A number of major webmail services have suffered one of the largest security breaches in recent years. The account details of Gmail, Yahoo Mail, Hotmail, and are just four of the services affected.

Security firm Hold Security says that it has been contacted by a hacker in possession of 272 million unique pairs of email addresses and unencrypted passwords. This is far from an insignificant number, and the situation is made all the worse as the data is being freely shared for just about anyone to access.

Hold Security says that it was initially contacted by the hacker who was seeking a nominal fee for access to gigabytes of data. Unwilling to contribute to the hacker financially, the security firm negotiated and obtained the data for free. This initially appeared disappointing as it comprised data collected from previous security breaches. But with a little probing, things became more interesting:

"When we peel back the layers and dig deeper, we find that the hacker is holding something back from us. Within several days of communication and after a couple more strategically timed votes on his social media pages, he shared more useful information.

There is obviously potential for this data to be misused.
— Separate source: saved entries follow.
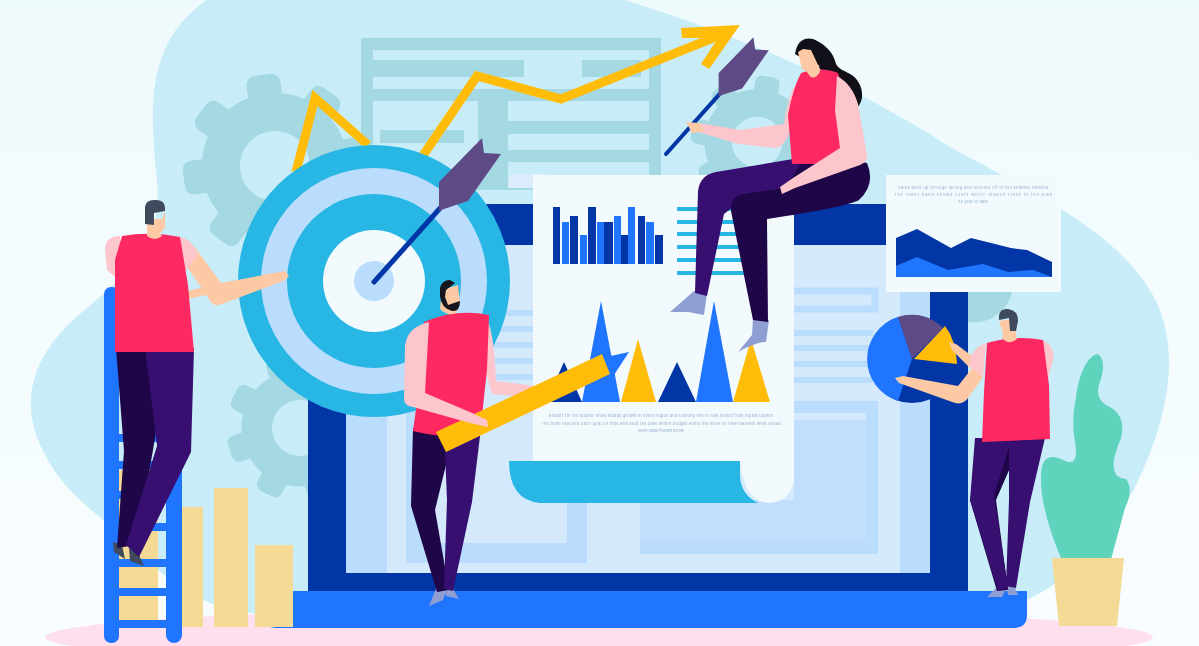
<!DOCTYPE html>
<html lang="en">
<head>
<meta charset="utf-8">
<title>Business goals and analytics illustration</title>
<style>
:root{--paper:#f2fafe;--sky:#c8edf9;--teal:#a4d8e3;--navy:#0236a6;--blue:#1f75fe;--cyan:#28b6e4;--pale:#badcfd;--screen:#d5e9fc;--gold:#ffbd0a;--red:#fe2960;--pink:#fdc5cc;--skin:#fdc9a4;--plum:#5e4b86;--pants:#360f70;--pants-dark:#1f0648;--hair:#3f4a5c;--shoe:#8f9fd4;--sand:#f5da95;--leaf:#60d3bd;--rose:#fddfee}
html,body{margin:0;height:100%;overflow:hidden;background:var(--paper)}
svg{display:block;width:1199px;height:646px}
.sky{fill:var(--sky)}.paper{fill:var(--paper)}.teal{fill:var(--teal)}.navy{fill:var(--navy)}.blue{fill:var(--blue)}.cyan{fill:var(--cyan)}.pale{fill:var(--pale)}.screen{fill:var(--screen)}.gold{fill:var(--gold)}.red{fill:var(--red)}.pink{fill:var(--pink)}.skin{fill:var(--skin)}.plum{fill:var(--plum)}.pants{fill:var(--pants)}.pants-dark{fill:var(--pants-dark)}.hair{fill:var(--hair)}.shoe{fill:var(--shoe)}.sand{fill:var(--sand)}.leaf{fill:var(--leaf)}.rose{fill:var(--rose)}
.trend{fill:none;stroke:var(--gold);stroke-width:9}
.box{fill:none;stroke:var(--pale)}
.shaft{stroke:var(--navy);stroke-width:5;stroke-linecap:round}
.note{font-family:Inter,"Open Sans",sans-serif;font-size:4px;fill:#8fa9c4;text-anchor:middle}
</style>
</head>
<body>
<svg viewBox="0 0 1199 646" role="img" aria-label="A team working with charts, a target and a laptop">
<defs>
  <linearGradient id="backdrop" x1="0" y1="0" x2="0" y2="1"><stop offset="0" stop-color="#effafd"/><stop offset="1" stop-color="#f8fdff"/></linearGradient>
  <g id="tooth"><rect x="-17" y="-92" width="34" height="40" rx="9"/></g>
  <g id="gear" class="teal">
    <circle r="54" fill="none" stroke="#a4d8e3" stroke-width="38"/>
    <use href="#tooth"/><use href="#tooth" transform="rotate(45)"/><use href="#tooth" transform="rotate(90)"/><use href="#tooth" transform="rotate(135)"/><use href="#tooth" transform="rotate(180)"/><use href="#tooth" transform="rotate(225)"/><use href="#tooth" transform="rotate(270)"/><use href="#tooth" transform="rotate(315)"/>
  </g>
  <g id="dart">
    <line class="shaft" x1="0" y1="0" x2="68" y2="-76"/>
    <path class="plum" d="M65-71V-100L108-144L110-129L127-128L94-81L70-73Z"/>
  </g>
</defs>

<rect width="1199" height="646" fill="url(#backdrop)"/>
<path class="sky" d="M207 0C144 42 150 113 157 180C163 244 130 272 87 308C38 347 15 395 43 451C69 504 113 521 150 561C180 595 220 612 270 615H980C1060 600 1112 540 1143 470C1172 405 1181 337 1148 287C1109 227 1025 188 950 147C870 95 760 42 625 0Z"/>
<ellipse class="rose" cx="599" cy="637" rx="554" ry="29"/>

<g id="gears">
  <use href="#gear" transform="translate(275 166) rotate(-8)"/>
  <use href="#gear" transform="translate(300 428) rotate(-18) scale(.8)"/>
  <use href="#gear" transform="translate(757 142) rotate(10) scale(.72)"/>
  <path class="teal" d="M968 292H1012C1008 310 990 325 968 322Z"/>
</g>

<g id="back-document">
  <rect x="367" y="44" width="288" height="140" fill="#c8edf9" stroke="#a4d8e3" stroke-width="12"/>
  <path class="teal" d="M372 60H524V77H372ZM582 60H641V77H582ZM372 89H655V101H372ZM478 89H508V178H478ZM380 130H464V143H380ZM508 121H655V134H508ZM508 150H655V162H508Z"/>
</g>

<g id="laptop">
  <path class="navy" d="M308 204H968V592H308Z"/>
  <rect class="pale" x="346" y="245" width="584" height="328"/>
  <rect class="screen" x="387" y="245" width="513" height="328"/>
  <g class="box">
    <path stroke-width="7" d="M780 291H875V309H780"/>
    <path stroke-width="6" d="M490 313H533M490 329H533M490 345H533M490 361H533M490 377H533M794 333H873M794 348H873M794 364H873M794 380H873"/>
    <path stroke-width="20" d="M416 405V553H577V470"/>
    <path stroke-width="12" d="M794 407H872V548H646V500"/>
  </g>
  <path fill="#c1dffc" d="M640 500H794V420H866V542H640Z"/>
  <path class="blue" d="M263 591H1027V615Q1027 628 1013 628H277Q263 628 263 615Z"/>
</g>

<g id="trend-line">
  <path class="trend" d="M296 172L315 98L368 145M422 157L477 76L561 99L728 32"/>
  <path class="gold" d="M681 28L740 25L709 69L701 64L718 38L682 38Z"/>
</g>

<g id="report">
  <path fill="#dcecfc" d="M508 181Q508 174 517 174H548V188H508Z"/>
  <path class="paper" d="M533 175H794V480Q790 503 767 503Q744 500 740 461H533Z"/>
  <path class="cyan" d="M509 461H740V476Q741 495 758 503H540Q509 500 509 461Z"/>
  <path class="navy" d="M553 207H560V264H553ZM570 216H578V264H570ZM588 207H596V264H588ZM604 222H613V264H604ZM621 235H630V264H621ZM638 216H645V264H638ZM655 235H663V264H655Z"/>
  <path class="blue" d="M562 222H569V264H562ZM580 235H587V264H580ZM597 222H604V264H597ZM614 216H621V264H614ZM628 207H635V264H628ZM646 222H654V264H646Z"/>
  <path d="M677 209H767M677 222H767M677 234H767M677 247H767M677 260H767M677 273H767" stroke="#28b6e4" stroke-width="4"/>
  <path class="navy" d="M546 402L564 362L582 402ZM658 402L677 362L696 402Z"/>
  <path class="blue" d="M582 402L601 301L620 402ZM696 402L714 301L733 402Z"/>
  <path class="gold" d="M621 402L638 339L656 402ZM733 402L751 339L770 402Z"/>
  <g class="note">
    <text x="661" y="417" textLength="224">Results for the quarter show steady growth in every region and a strong rise in new orders from repeat buyers</text>
    <text x="661" y="425" textLength="240">The team reached each goal on time and kept the plan within budget while the work on new markets went ahead</text>
    <text x="661" y="432" textLength="46">More detail follows below</text>
  </g>
</g>

<g id="target">
  <circle class="cyan" cx="374" cy="281" r="136"/>
  <circle class="pale" cx="374" cy="281" r="113"/>
  <circle class="cyan" cx="374" cy="281" r="87"/>
  <circle class="paper" cx="374" cy="281" r="51"/>
  <circle class="pale" cx="374" cy="281" r="20"/>
  <use href="#dart" x="374" y="282"/>
</g>

<g id="area-chart-card">
  <rect class="paper" x="886" y="175" width="175" height="117"/>
  <path class="navy" d="M896 238L917 229L951 248L971 238L1011 248L1027 250L1052 262V277H896Z"/>
  <path class="blue" d="M896 266L917 257L948 270L983 264L1008 272L1033 270L1052 277H896Z"/>
  <g class="note">
    <text x="973" y="189" textLength="150">Sales went up through spring and levelled off in the summer months</text>
    <text x="973" y="196" textLength="158">The lower band shows costs which stayed close to the plan</text>
    <text x="973" y="203" textLength="30">All year to date</text>
  </g>
</g>

<g id="bar-columns" class="sand">
  <rect x="119" y="470" width="39" height="157"/><rect x="180" y="507" width="23" height="120"/><rect x="214" y="488" width="34" height="139"/><rect x="255" y="545" width="38" height="82"/>
</g>
<g id="ladder" class="blue">
  <path d="M112 438H174M112 465H174M112 495H174M112 527H174M112 563H174M112 592H174M112 624H174" stroke="#1f75fe" stroke-width="8"/>
  <rect x="104" y="287" width="15" height="356" rx="7"/><rect x="166" y="350" width="16" height="293" rx="8"/>
</g>

<g id="man-on-ladder">
  <path class="hair" d="M113 542L122 545L125 559L114 552ZM129 548L138 553L144 566L130 561Z"/>
  <path class="pants-dark" d="M116 348H170L153 450L136 545L117 548L124 451Z"/>
  <path class="pants" d="M145 348H194L191 452L139 557L126 545L157 446Z"/>
  <path class="skin" d="M179 255L194 246L221 283L285 271L289 276L283 281L219 305Q212 306 209 299Z"/>
  <path class="pink" d="M176 238Q190 235 198 255L185 271ZM120 236Q105 236 105 250L107 270L121 282Z"/>
  <path class="skin" d="M187 291L205 287L211 294L187 299Z"/>
  <path class="red" d="M122 236Q151 231 180 237L188 285L194 352H115V260Z"/>
  <path class="skin" d="M147 219H162L165 211V228L160 233L162 236Q155 242 147 236Z"/>
  <path class="hair" d="M145 224V207Q146 199 156 200Q166 200 165 211L154 213V225Z"/>
</g>

<g id="man-with-pencil">
  <path class="shoe" d="M437 586L447 589L443 600L429 606ZM444 585L453 589L459 599L446 596Z"/>
  <path class="pants-dark" d="M413 428H455L435 510L449 590L437 592L411 506Z"/>
  <path class="pants" d="M444 428H481L472 502L453 591L444 589L447 500Z"/>
  <path class="pink" d="M486 317Q494 330 496 381L535 386L528 397L492 394L480 350Z"/>
  <path class="red" d="M424 322Q456 308 489 315L487 370L480 434Q448 440 413 431L420 380Z"/>
  <path class="blue" d="M606 357L629 352L612 378Z"/>
  <path class="gold" d="M436 432L602 354L610 374L446 452Z"/>
  <path class="pink" d="M429 322Q407 327 405 346L404 400Q405 406 413 407L470 423L488 427L487 420L472 413L425 393Z"/>
  <path class="skin" d="M442 290L458 285L460 303L456 313Q448 317 440 309Z"/>
  <path d="M440 296V288Q442 280 450 280L455 283L446 290L445 297L448 305L460 301Q460 312 452 311Q441 308 440 296Z" fill="#17151d"/>
</g>

<g id="woman-with-dart">
  <path d="M795 54Q798 36 813 39Q832 47 836 64C842 74 853 70 860 85Q866 100 855 110Q844 100 835 80L816 66Z" fill="#111019"/>
  <path class="pink" d="M797 82Q788 95 784 124L740 130L693 122L688 129L739 144L776 148Q787 146 794 118Z"/>
  <use href="#dart" transform="translate(666 154) scale(.81)"/>
  <path class="skin" d="M686 122L699 123L704 131L692 133Z"/>
  <path class="shoe" d="M694 291L707 293L704 315L688 312L670 312ZM753 318L769 320L766 342Q758 341 738 352L752 335Z"/>
  <path class="pants" d="M799 158L848 162L835 190L742 200L724 214L707 296L695 293L698 191Q700 175 716 172Z"/>
  <path class="pants-dark" d="M800 165Q838 156 867 163Q876 184 859 200Q847 207 767 219L768 322L753 320L732 216Q727 197 744 194L785 188Z"/>
  <path class="red" d="M801 73Q822 66 838 73L846 100L842 164H792L788 115Q793 88 801 73Z"/>
  <path class="pink" d="M837 76Q852 84 858 104L867 155Q868 162 860 165L795 188L782 194L780 187L793 178L840 148L835 110Z"/>
  <path class="skin" d="M798 52L808 44L817 52L820 72Q813 83 807 72L802 69Z"/>
  <path d="M796 53Q799 37 814 40Q828 45 827 65L818 65L811 50L803 49Z" fill="#111019"/>
</g>

<g id="man-with-pie-chart">
  <path class="shoe" d="M997 587L1006 589L1002 597L987 597ZM1007 585L1015 588L1018 595L1008 595Z"/>
  <path class="pants-dark" d="M982 438H1023L996 500L1008 590L997 591L970 500Z"/>
  <path class="pants" d="M975 438H1012L994 495L1008 588L998 591L970 500ZM1009 438H1045L1030 502L1016 588L1006 586L1009 500Z"/>
  <circle class="navy" cx="912" cy="359" r="44"/>
  <path class="blue" d="M912 359L898 401A44 44 0 0 1 898 317Z"/>
  <path class="plum" d="M912 359L898 317A44 44 0 0 1 943 328Z"/>
  <path class="gold" d="M914 359L945 326Q956 340 957 364Z"/>
  <path class="skin" d="M977 362L958 386L903 376L895 378L899 383L955 403Q963 405 968 398L983 377ZM949 342L956 344L976 359L970 368L952 350Z"/>
  <path class="pink" d="M986 343Q971 348 969 365L983 378ZM1037 340Q1052 340 1054 357L1048 379L1038 372Z"/>
  <path class="red" d="M987 343Q1014 335 1043 340L1049 385L1050 439L982 442L984 392Z"/>
  <path class="skin" d="M999 321L1014 319L1017 339Q1009 346 1002 338L1003 333Z"/>
  <path class="hair" d="M999 320Q998 308 1008 309Q1018 310 1018 321L1016 331H1010L1009 318Z"/>
</g>

<g id="potted-plant">
  <path class="leaf" d="M1063 563Q1036 500 1042 466Q1046 453 1061 459Q1080 470 1075 442Q1071 421 1076 398C1079 371 1089 355 1098 354Q1107 361 1100 382Q1094 397 1106 405Q1127 414 1121 438C1110 464 1111 478 1126 479Q1134 489 1125 508L1110 563Z"/>
  <path class="sand" d="M1052 558H1124L1117 626H1059Z"/>
</g>
</svg>
</body>
</html>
Talking to the BBC, Alex Holden from Hold Security said: "There are hacker sites that advertise 'brute forcing' popular services and store fronts by taking a large amount of credentials and running them one-by-one against the site. What makes this discovery more significant is the hacker's willingness to share these credentials virtually for free, increasing the number of… malicious people who might have this information."

But while the numbers seem high - 57 million accounts, 40 million Yahoo accounts, 33 million Hotmail accounts and 24 million Gmail accounts -- says that not all of the data is valid. Microsoft, Google and Yahoo are all currently investigating the data and talking with Hold Security.

Paul Farrington, senior solution architect at Veracode commented: “With increasing threats to both individuals and organisations, it has never been more critical to take a secure and direct approach to protecting passwords, through two-factor authentication security, and frequent scans of web applications.

"With cyber-attackers typically targeting the theft of money, intellectual property and / or our personal identities, this breach only serves as a further reminder of the upmost importance for businesses to ensure that sensitive data is safeguarded against cyber-criminals.”

Photo credit: Brian A Jackson / Shutterstock